It's been nearly two weeks since we've cooked anything.
Between holiday parties, travel for Christmas and New Year's, and then catching up with friends after we've returned, we've been away from our kitchen for far too long.
While away over the holidays, we played sous chefs/kitchen sidekicks for others, and while in Tennessee for Christmas we did make Nigella's Chocolate Fruit Cake (it's a tradition, after all). We're glad to be back in our own kitchen, making our own food. And we're about to start cooking with a vengeance.
Those of you who have been reading The Bitten Word for a long time likely remember previous years of culinary resolutions. We try to avoid the "lose weight," "get more exercise" types of proclamations and instead focus on specific things we want to learn, eat or improve for the coming year. Before we share our resolutions for 2012, here's a reckoning of how we did with our resolutions for 2011.
- Less meat on the plate. We're proud to call this one an unqualified success! We've done a really good job of elevating veggies to a main course and de-emphasizing meat. And we've had more and more meals without any meat at all -- at least one or two dinners a week. We're positive that we ate less meat in 2011 than ever before. This is a good example of a realistic, workable resolution. If we had resolved to "give up meat" or "become vegans," we would have failed miserably (and we would have been two very unhappy guys). But by resolving to simply make meat less of the star of a meal, we've really been able to make a difference in how we eat.
- Flex our canning muscles again. We canned tomatoes this year, made some jam and experimented with pickling okra. We have a pressure cooker now, so look out, 2012!
- Familiarize ourselves with our cookbook collection (or purge them!). Done and done. We've done a pretty good job of getting to know the cookbooks on our shelves, and an even better job of getting rid of the ones we don't use. Plus, we've been getting our cookbook fix by test driving new books from the library before we buy them.
The Failures (so far!)
- Visit a food magazine test kitchen. Not yet, but that's more because of timing than anything else. We've got some irons in the fire on this one. Stay tuned!
- Give gardening another go. We did, with moderate success, and wrote all about our gardening adventures. Will we do it again this year? Probably so. Though last year's harvest wasn't great, it was our best yet, and we already have some ideas about what we'd do differently in 2012. We learned a lot and (for the most part) had a really good time doing it.
- Strive to buy higher-quality meat. Eh, not so much on this one. We've given it a game try, and we're confident we bought better meat in 2011 than any year before. Some months we did better than others, purchasing more of our meat from the farmers market, but just as often we got our meat from the supermarket, mostly due to cost.

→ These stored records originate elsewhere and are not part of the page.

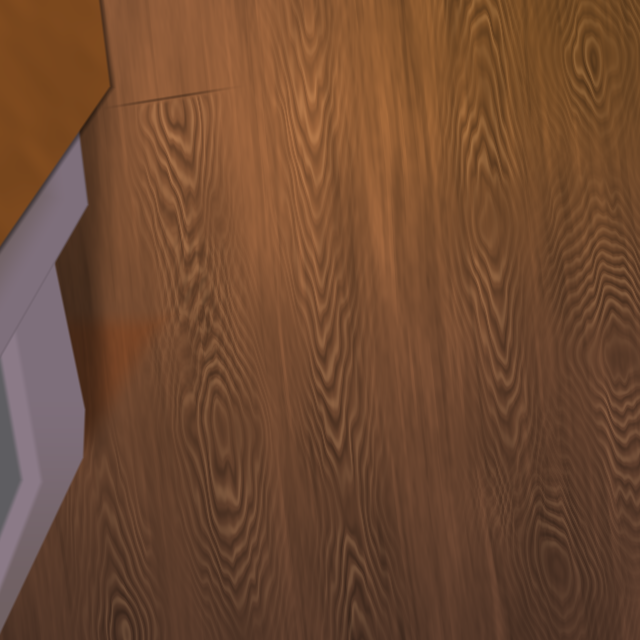
Reproduce this texture procedurally as a WebGL 2 fragment shader.

```glsl
#version 300 es
precision highp float;
// Oak floor in warm, uneven light beside the corner of a pale drawer unit.
// Leaning columns of nested V and arch lines lie over long stretched-noise
// fibres; half planes cut out the furniture.

uniform vec2 u_resolution;
out vec4 outColor;

const vec3 FLOOR_LIT = vec3(0.565, 0.360, 0.222);
const vec3 FLOOR_DIM = vec3(0.300, 0.200, 0.152);
const vec3 PORE_LIGHT = vec3(0.165, 0.140, 0.100);
const vec3 PANEL = vec3(0.480, 0.280, 0.115);
const vec3 PALE = vec3(0.495, 0.435, 0.482);
const vec3 PALE_SHADE = vec3(0.440, 0.380, 0.390);
const vec3 RECESS = vec3(0.370, 0.365, 0.380);
const vec2 LIGHT_POS = vec2(0.43, 0.86);
const vec2 LIGHT_SIZE = vec2(0.66, 0.62);
const float LEAN = 0.10;           // sideways drift of the grain
const float RING_SPACING = 0.0105;
const float SOFT = 0.0025;         // half width of smoothed edges

// Centre, slope (positive: arches over Vs, negative: Vs over arches), reach
const int COLUMN_COUNT = 8;
const vec4 COLUMNS[COLUMN_COUNT] = vec4[](
  vec4(0.545, 0.20, -0.19, 0.78), vec4(0.77, 0.65, 0.21, 0.50),
  vec4(0.275, 0.82, 0.20, 0.42), vec4(0.345, 0.30, 0.25, 0.32),
  vec4(0.19, 0.02, 0.22, 0.26), vec4(0.93, 0.92, 0.40, 0.13),
  vec4(0.96, 0.44, 0.45, 0.28), vec4(0.87, 0.10, 0.40, 0.15));

float hash(vec2 p) {
  return fract(sin(dot(p, vec2(127.1, 311.7))) * 43758.5453);
}

float noise(vec2 p) {
  vec2 i = floor(p), f = fract(p);
  f = f * f * (3.0 - 2.0 * f);
  return mix(mix(hash(i), hash(i + vec2(1, 0)), f.x),
             mix(hash(i + vec2(0, 1)), hash(i + vec2(1, 1)), f.x), f.y);
}

// Signed distance to the line a-b, positive on its right side
float edge(vec2 p, vec2 a, vec2 b) {
  vec2 d = normalize(b - a);
  return dot(p - a, vec2(d.y, -d.x));
}

float cover(float d) { return 1.0 - smoothstep(-SOFT, SOFT, d); }

// Light lines, dark lines and closeness to a column axis
vec3 cathedral(vec2 p, float jag) {
  vec3 best = vec3(0.0);
  for (int i = 0; i < COLUMN_COUNT; i++) {
    vec4 c = COLUMNS[i];
    vec2 d = p - c.xy;
    d.x += LEAN * d.y;
    float steep = abs(c.z);
    float bend = 0.006 + 0.05 * steep;
    float width = 0.025 + 0.15 * steep;
    float field = sqrt(d.x * d.x + bend * bend) + c.z * sqrt(d.y * d.y + 0.0006);
    float w = fract((field + jag) / RING_SPACING);
    float light = smoothstep(0.45, 0.75, w) * (1.0 - smoothstep(0.78, 1.0, w));
    float dark = smoothstep(0.0, 0.2, w) * (1.0 - smoothstep(0.2, 0.5, w));
    float axis = exp(-pow(d.x / width, 2.0));
    float mask = axis * exp(-pow(d.y / c.w, 4.0));
    best = max(best, vec3(light, dark, 1.0) * mask);
  }
  return best;
}

vec3 woodFloor(vec2 p) {
  vec2 g = vec2(p.x + LEAN * p.y, p.y);
  vec2 warp = vec2(noise(g * vec2(7.0, 4.0)), noise(g * 6.0 + 20.0)) - 0.5;
  float jag = 0.012 * (noise(g * vec2(50.0, 9.0)) - 0.5)
            + 0.006 * (noise(g * vec2(120.0, 22.0)) - 0.5);
  vec3 lines = cathedral(p + warp * vec2(0.028, 0.06), jag);

  // Uneven light, yellower toward the top right
  vec2 l = (p - LIGHT_POS) / LIGHT_SIZE;
  vec3 col = mix(FLOOR_DIM, FLOOR_LIT, exp(-dot(l, l)));
  col.b *= 1.0 - 0.26 * smoothstep(0.4, 1.0, p.y) * smoothstep(0.3, 0.9, p.x);

  // Board end seam; the figure stops at the board above it
  float seam = p.y - 0.832 - 0.16 * (p.x - 0.17);
  float span = smoothstep(0.15, 0.24, p.x) * (1.0 - smoothstep(0.28, 0.39, p.x));
  lines *= 1.0 - smoothstep(-0.01, 0.0, seam) * (1.0 - smoothstep(0.33, 0.39, p.x));

  // Broad stains, long fibres and sparse light and dark threads
  vec2 f = g + vec2(0.35 * warp.x * 0.05, 0.0);
  float stain = noise(g * vec2(11.0, 2.4) + 3.0) + noise(g * vec2(26.0, 6.0)) - 1.0;
  float fibre = noise(f * vec2(120.0, 3.5)) + noise(f * vec2(200.0, 9.0)) - 1.0;
  float fleck = noise(g * vec2(240.0, 50.0)) - 0.5;
  float thread = smoothstep(0.62, 0.92, noise(f * vec2(135.0, 5.0) + 40.0))
               - smoothstep(0.66, 0.95, noise(f * vec2(135.0, 7.0) + 90.0));
  float calm = mix(0.55, 1.0, smoothstep(0.42, 0.52, g.x)) * (1.0 - 0.45 * lines.z);
  col *= 1.0 + 0.12 * stain + calm * (0.13 * fibre + 0.08 * fleck + 0.10 * thread);

  // Broken pore lines of the figure
  float patchy = smoothstep(0.20, 0.70, noise(g * vec2(18.0, 9.0) + 9.0))
               * mix(0.5, 1.1, noise(g * vec2(60.0, 26.0)));
  float strength = mix(0.30, 1.1, patchy);
  col += PORE_LIGHT * lines.x * strength * (0.30 + col.r);
  col *= 1.0 - 0.20 * lines.y * strength - 0.07 * lines.z;

  return col * (1.0 - 0.30 * span * (1.0 - smoothstep(0.0, 0.004, abs(seam))));
}

void main() {
  vec2 p = gl_FragCoord.xy / u_resolution;
  vec3 col = woodFloor(p);

  // Shade beside the furniture and a warm reflected wedge
  float band = smoothstep(0.26, 0.36, p.y) * (1.0 - smoothstep(0.82, 0.90, p.y));
  col *= 1.0 - 0.40 * band * (1.0 - smoothstep(0.13, 0.19, p.x));
  float wedge = max(edge(p, vec2(0.14, 0.31), vec2(0.29, 0.56)), p.y - 0.50);
  col *= mix(vec3(1.0), vec3(1.04, 0.92, 0.78), 1.0 - smoothstep(-0.025, 0.02, wedge));

  // Drawer body with a recess and its lighter rim
  float body = max(edge(p, vec2(0.0, 0.01), vec2(0.130, 0.285)),
               max(edge(p, vec2(0.130, 0.285), vec2(0.133, 0.36)),
                   edge(p, vec2(0.133, 0.36), vec2(0.088, 0.577))));
  float recess = max(edge(p, vec2(0.0, 0.16), vec2(0.035, 0.25)),
                     edge(p, vec2(0.035, 0.25), vec2(0.0, 0.45)));
  vec3 pale = mix(PALE_SHADE, PALE, smoothstep(0.05, 0.40, p.y));
  pale = mix(pale, PALE * 1.10, 1.0 - smoothstep(0.024, 0.034, recess));
  pale = mix(pale, RECESS, 1.0 - smoothstep(-0.006, 0.004, recess));
  col = mix(col, pale, cover(body));

  // Rail above it
  float rail = max(edge(p, vec2(0.0, 0.44), vec2(0.138, 0.68)),
                   edge(p, vec2(0.138, 0.68), vec2(0.125, 0.785)));
  vec3 railColor = mix(PALE_SHADE, PALE, smoothstep(-0.09, -0.03, rail));
  col = mix(col, railColor * (1.0 - 0.12 * cover(abs(rail) - 0.002)), cover(rail));

  // Wooden side panel with a dark outline
  float panel = max(edge(p, vec2(0.0, 0.615), vec2(0.172, 0.865)),
                    edge(p, vec2(0.172, 0.865), vec2(0.155, 1.0)));
  float streak = noise(mat2(0.8, -0.6, 0.6, 0.8) * p * vec2(40.0, 14.0)) - 0.5;
  col *= 1.0 - 0.45 * (1.0 - smoothstep(0.0, 0.010, panel));
  col = mix(col, PANEL * (1.0 + 0.09 * streak), cover(panel));

  outColor = vec4(col, 1.0);
}
```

So what about our culinary resolutions for this year?
The Bitten Word's 2012 Food Resolutions:
- Make a crown roast. -- This might just be the most beautiful, most impressive-looking cut of meat there is. But we find it (and its usually sky-high price tag) intimidating. We're going to find an excuse to make one this year.

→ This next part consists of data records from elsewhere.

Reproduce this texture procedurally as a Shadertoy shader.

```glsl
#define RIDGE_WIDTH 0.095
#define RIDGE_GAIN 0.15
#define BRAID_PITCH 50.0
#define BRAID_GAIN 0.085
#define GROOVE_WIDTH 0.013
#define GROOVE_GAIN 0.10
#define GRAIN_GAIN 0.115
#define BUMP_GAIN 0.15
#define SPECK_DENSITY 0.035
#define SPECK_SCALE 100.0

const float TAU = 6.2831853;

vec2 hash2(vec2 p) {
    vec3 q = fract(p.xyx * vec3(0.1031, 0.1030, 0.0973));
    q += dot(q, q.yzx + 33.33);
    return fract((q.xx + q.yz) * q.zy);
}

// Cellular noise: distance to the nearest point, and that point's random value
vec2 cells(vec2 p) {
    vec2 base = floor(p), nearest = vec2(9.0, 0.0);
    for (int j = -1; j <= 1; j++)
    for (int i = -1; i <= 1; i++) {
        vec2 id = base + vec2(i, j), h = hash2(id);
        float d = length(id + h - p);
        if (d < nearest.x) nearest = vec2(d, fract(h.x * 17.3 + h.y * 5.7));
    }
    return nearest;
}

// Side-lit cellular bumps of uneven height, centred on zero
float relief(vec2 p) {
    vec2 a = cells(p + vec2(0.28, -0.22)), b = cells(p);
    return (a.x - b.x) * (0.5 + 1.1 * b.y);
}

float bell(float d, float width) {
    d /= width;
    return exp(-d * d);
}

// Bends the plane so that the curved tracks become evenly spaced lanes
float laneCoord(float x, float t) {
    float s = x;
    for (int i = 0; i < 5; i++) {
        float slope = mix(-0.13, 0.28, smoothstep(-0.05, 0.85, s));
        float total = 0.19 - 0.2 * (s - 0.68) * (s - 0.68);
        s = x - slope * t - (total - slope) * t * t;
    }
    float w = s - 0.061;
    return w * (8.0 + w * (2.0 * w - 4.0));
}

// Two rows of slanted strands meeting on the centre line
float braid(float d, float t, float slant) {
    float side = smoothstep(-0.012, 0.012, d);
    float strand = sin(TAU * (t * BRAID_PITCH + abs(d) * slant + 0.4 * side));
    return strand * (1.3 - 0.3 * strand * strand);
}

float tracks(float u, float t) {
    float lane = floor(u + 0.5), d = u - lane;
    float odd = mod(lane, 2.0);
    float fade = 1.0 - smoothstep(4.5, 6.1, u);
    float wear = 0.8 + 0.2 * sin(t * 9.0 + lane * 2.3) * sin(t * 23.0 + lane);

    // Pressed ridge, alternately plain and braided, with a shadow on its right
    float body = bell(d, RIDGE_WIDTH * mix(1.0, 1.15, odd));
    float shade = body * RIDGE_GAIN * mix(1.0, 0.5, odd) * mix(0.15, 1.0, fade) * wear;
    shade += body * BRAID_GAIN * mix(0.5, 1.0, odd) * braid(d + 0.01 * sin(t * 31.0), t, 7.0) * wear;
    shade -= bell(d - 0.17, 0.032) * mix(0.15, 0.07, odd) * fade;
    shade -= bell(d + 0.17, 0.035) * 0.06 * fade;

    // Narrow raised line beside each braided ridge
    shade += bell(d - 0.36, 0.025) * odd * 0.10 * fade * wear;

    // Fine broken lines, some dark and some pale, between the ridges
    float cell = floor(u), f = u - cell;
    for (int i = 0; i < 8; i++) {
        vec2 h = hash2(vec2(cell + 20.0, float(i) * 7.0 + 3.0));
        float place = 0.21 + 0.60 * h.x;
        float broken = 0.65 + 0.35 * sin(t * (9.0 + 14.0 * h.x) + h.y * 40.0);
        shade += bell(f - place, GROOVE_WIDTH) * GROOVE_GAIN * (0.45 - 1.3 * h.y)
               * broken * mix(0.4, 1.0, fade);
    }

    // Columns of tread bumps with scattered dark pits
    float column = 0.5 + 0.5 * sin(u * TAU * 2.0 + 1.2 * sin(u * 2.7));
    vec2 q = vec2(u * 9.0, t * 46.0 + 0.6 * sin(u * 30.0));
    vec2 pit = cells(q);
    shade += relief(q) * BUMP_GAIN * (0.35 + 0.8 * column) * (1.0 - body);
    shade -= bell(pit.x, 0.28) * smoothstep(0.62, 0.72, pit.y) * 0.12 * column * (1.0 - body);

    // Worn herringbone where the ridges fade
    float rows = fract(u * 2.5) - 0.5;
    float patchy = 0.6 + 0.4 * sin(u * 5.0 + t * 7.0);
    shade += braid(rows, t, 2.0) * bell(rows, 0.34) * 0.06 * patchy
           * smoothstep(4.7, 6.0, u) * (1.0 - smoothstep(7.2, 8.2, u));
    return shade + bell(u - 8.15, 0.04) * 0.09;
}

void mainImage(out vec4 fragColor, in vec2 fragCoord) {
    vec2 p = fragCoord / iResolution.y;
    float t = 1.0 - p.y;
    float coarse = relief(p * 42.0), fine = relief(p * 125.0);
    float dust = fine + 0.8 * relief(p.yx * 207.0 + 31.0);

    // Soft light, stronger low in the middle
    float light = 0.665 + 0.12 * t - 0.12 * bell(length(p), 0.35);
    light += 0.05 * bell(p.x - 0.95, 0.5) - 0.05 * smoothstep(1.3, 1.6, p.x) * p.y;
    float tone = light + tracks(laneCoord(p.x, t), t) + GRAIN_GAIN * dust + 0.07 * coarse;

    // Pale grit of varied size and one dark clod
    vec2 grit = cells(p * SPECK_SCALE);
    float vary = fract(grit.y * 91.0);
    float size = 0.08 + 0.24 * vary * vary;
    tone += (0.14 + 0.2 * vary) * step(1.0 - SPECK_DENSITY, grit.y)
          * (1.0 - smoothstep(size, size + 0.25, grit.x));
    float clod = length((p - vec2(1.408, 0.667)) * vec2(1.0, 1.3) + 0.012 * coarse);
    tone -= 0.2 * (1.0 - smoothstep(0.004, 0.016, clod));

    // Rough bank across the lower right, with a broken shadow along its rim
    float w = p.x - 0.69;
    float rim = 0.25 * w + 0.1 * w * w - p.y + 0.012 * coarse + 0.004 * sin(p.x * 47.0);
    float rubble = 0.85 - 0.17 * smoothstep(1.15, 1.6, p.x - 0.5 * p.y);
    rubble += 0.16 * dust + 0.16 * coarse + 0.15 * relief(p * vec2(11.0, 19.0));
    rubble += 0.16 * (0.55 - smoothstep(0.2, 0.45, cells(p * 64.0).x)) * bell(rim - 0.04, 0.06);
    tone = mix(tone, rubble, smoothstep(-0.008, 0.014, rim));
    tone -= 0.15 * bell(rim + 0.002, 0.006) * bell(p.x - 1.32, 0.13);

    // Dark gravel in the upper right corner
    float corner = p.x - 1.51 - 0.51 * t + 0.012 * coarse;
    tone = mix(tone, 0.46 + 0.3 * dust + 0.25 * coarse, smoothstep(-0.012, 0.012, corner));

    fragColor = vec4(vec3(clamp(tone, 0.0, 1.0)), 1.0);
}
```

- Get organized in the kitchen. -- Our pots and pans are a mess, our food cupboards are literally overflowing, and we have a junk drawer that we are convinced leads to an alternate dimension of space and time. We're going to clean, organize and eat down the foods in our pantry. Perhaps we'll all do it together?

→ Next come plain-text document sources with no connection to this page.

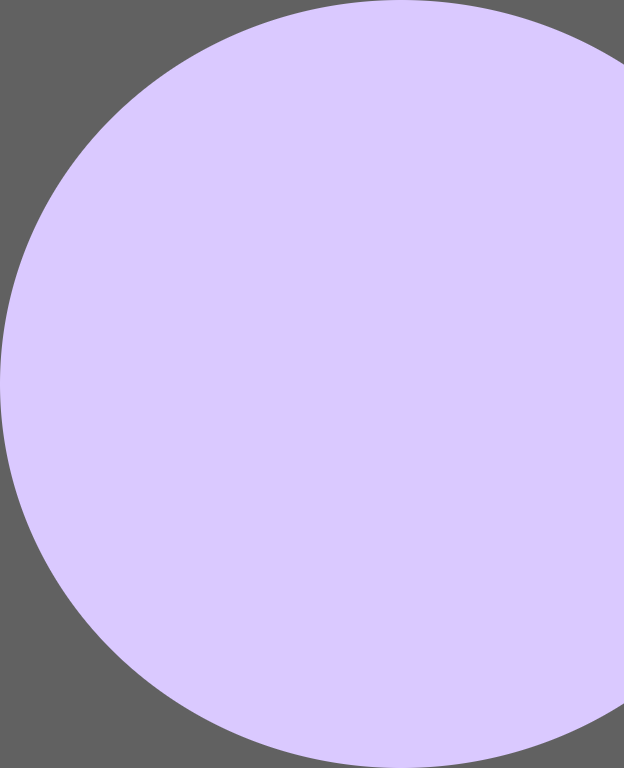
A Shadertoy shader for this background:

```glsl
// A large flat lavender ellipse on grey, cropped by the right side of the canvas.

// Colours
const vec3 GREY     = vec3(0.38, 0.38, 0.38);
const vec3 LAVENDER = vec3(0.855, 0.788, 1.0);

// Ellipse placement, as fractions of the canvas
const vec2 CENTER = vec2(0.643, 0.5);
const vec2 RADII  = vec2(0.643, 0.5);

// Approximate signed distance to an axis-aligned ellipse, negative inside
float ellipseDistance(vec2 p, vec2 radii) {
    float k = length(p / radii);
    float slope = length(p / (radii * radii));
    return k * (k - 1.0) / max(slope, 1e-4);
}

void mainImage(out vec4 fragColor, in vec2 fragCoord) {
    // Canvas units: height is 1, width is the aspect ratio
    vec2 uv = fragCoord / iResolution.y;
    vec2 canvas = vec2(iResolution.x / iResolution.y, 1.0);
    float pixel = 1.0 / iResolution.y;

    // Antialiased ellipse over the flat ground
    float d = ellipseDistance(uv - CENTER * canvas, RADII * canvas);
    float coverage = clamp(0.5 - d / pixel, 0.0, 1.0);
    fragColor = vec4(mix(GREY, LAVENDER, coverage), 1.0);
}
```
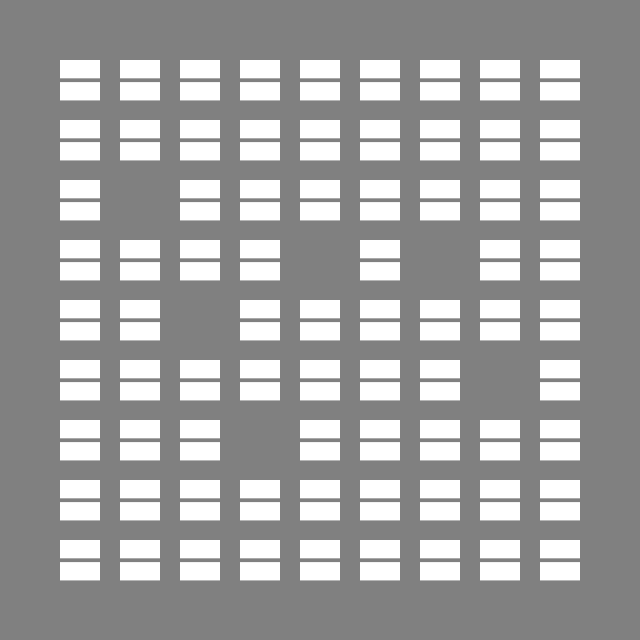
Give the GLSL for this pattern, as a WebGL 1 fragment shader.

```glsl
precision highp float;
// Grid of white tiles, each split by a thin horizontal slot, with a few tiles left out.

uniform vec2 u_resolution;

const float TILES = 9.0;                      // tiles across and down
const float PITCH = 0.09375;                  // tile spacing, also the margin
const vec2 TILE_SIZE = vec2(0.6667, 0.6737);  // in pitches
const float SLOT_HEIGHT = 0.063;              // in pitches
const vec2 HOLE_ROWS = vec2(2.0, 6.0);        // first and last row with holes
const float HOLE_STEP = 2.0;                  // rows the hole drops per column
const vec2 EXTRA_HOLE = vec2(4.0, 3.0);       // column, row
const vec3 GROUND_COLOR = vec3(0.502);
const vec3 TILE_COLOR = vec3(1.0);

// Share of a pixel inside a centred band, along one axis
float bandCoverage(float offset, float size, float pixel) {
  return clamp((0.5 * size - abs(offset)) / pixel + 0.5, 0.0, 1.0);
}

bool isCell(vec2 cell, vec2 target) {
  vec2 gap = abs(cell - target);
  return max(gap.x, gap.y) < 0.5;
}

// Holes follow a wrapped diagonal, limited to the middle rows
bool isHole(vec2 cell) {
  float holeRow = mod(HOLE_STEP * cell.x, TILES);
  bool inRows = cell.y > HOLE_ROWS.x - 0.5 && cell.y < HOLE_ROWS.y + 0.5;
  return (inRows && abs(cell.y - holeRow) < 0.5) || isCell(cell, EXTRA_HOLE);
}

bool insideGrid(vec2 cell) {
  return min(cell.x, cell.y) > -0.5 && max(cell.x, cell.y) < TILES - 0.5;
}

void main() {
  // Pitch units, rows counted from the top, tile centres on whole numbers
  vec2 uv = gl_FragCoord.xy / u_resolution;
  vec2 pos = vec2(uv.x, 1.0 - uv.y) / PITCH - 1.0 - 0.5 * TILE_SIZE;
  vec2 pixel = 1.0 / (u_resolution * PITCH);
  vec2 cell = floor(pos + 0.5);
  vec2 local = pos - cell;

  // Tile with its slot cut out
  float across = bandCoverage(local.x, TILE_SIZE.x, pixel.x);
  float down = bandCoverage(local.y, TILE_SIZE.y, pixel.y);
  float slot = bandCoverage(local.y, SLOT_HEIGHT, pixel.y);
  float ink = across * max(down - slot, 0.0);

  if (!insideGrid(cell) || isHole(cell)) ink = 0.0;

  gl_FragColor = vec4(mix(GROUND_COLOR, TILE_COLOR, ink), 1.0);
}
```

- Use smaller plates. -- Often when we're plating dinner, we reach for our largest dinner plates, which we've come to realize are very large. That causes us to put more food on the plate, which then causes us to eat more. So as a simple solution, we're going to start using smaller plates more often, as a way to control portion sizes and cut calories. We'll see.
- Make restaurant meals count. -- Since we cook so much at home, we actually already do a decent job of not eating out too often. But we still too easily fall into a rut of going to the same restaurants time after time, for no good reason. It's expensive and unhealthy. This year, when we dine out, it's going to be at places we really, actively want to eat, for food that's not the sort of thing we can easily eat at home.
- Push our boundaries on ethnic cuisines. -- We're definitely not shy about trying new cuisines. In the past year alone, we've eaten at Vietnamese, Ethiopian, Burmese, Northern Thai, and Polish restaurants, among a host of others like Chinese, Thai and Indian. But there are still plenty of places we have yet to explore near our house, including a Caribbean place we've always wanted to try and an Eritrean restaurant we walk past twice a day.
- Buy a nice olive oil. -- This one should be easy, right? We love the huge jugs of olive oil we can get at Trader Joe's for $7.99. That olive oil is fine for cooking, and it seems that nearly every recipe we make starts with a hefty pour. But for salad dressings and other finishing touches, we'd like to explore using better olive oils with more flavor. Do you have one you like?
So what about you? What are your food resolutions for the new year? Any tips to help us with ours? Let us know in the comments!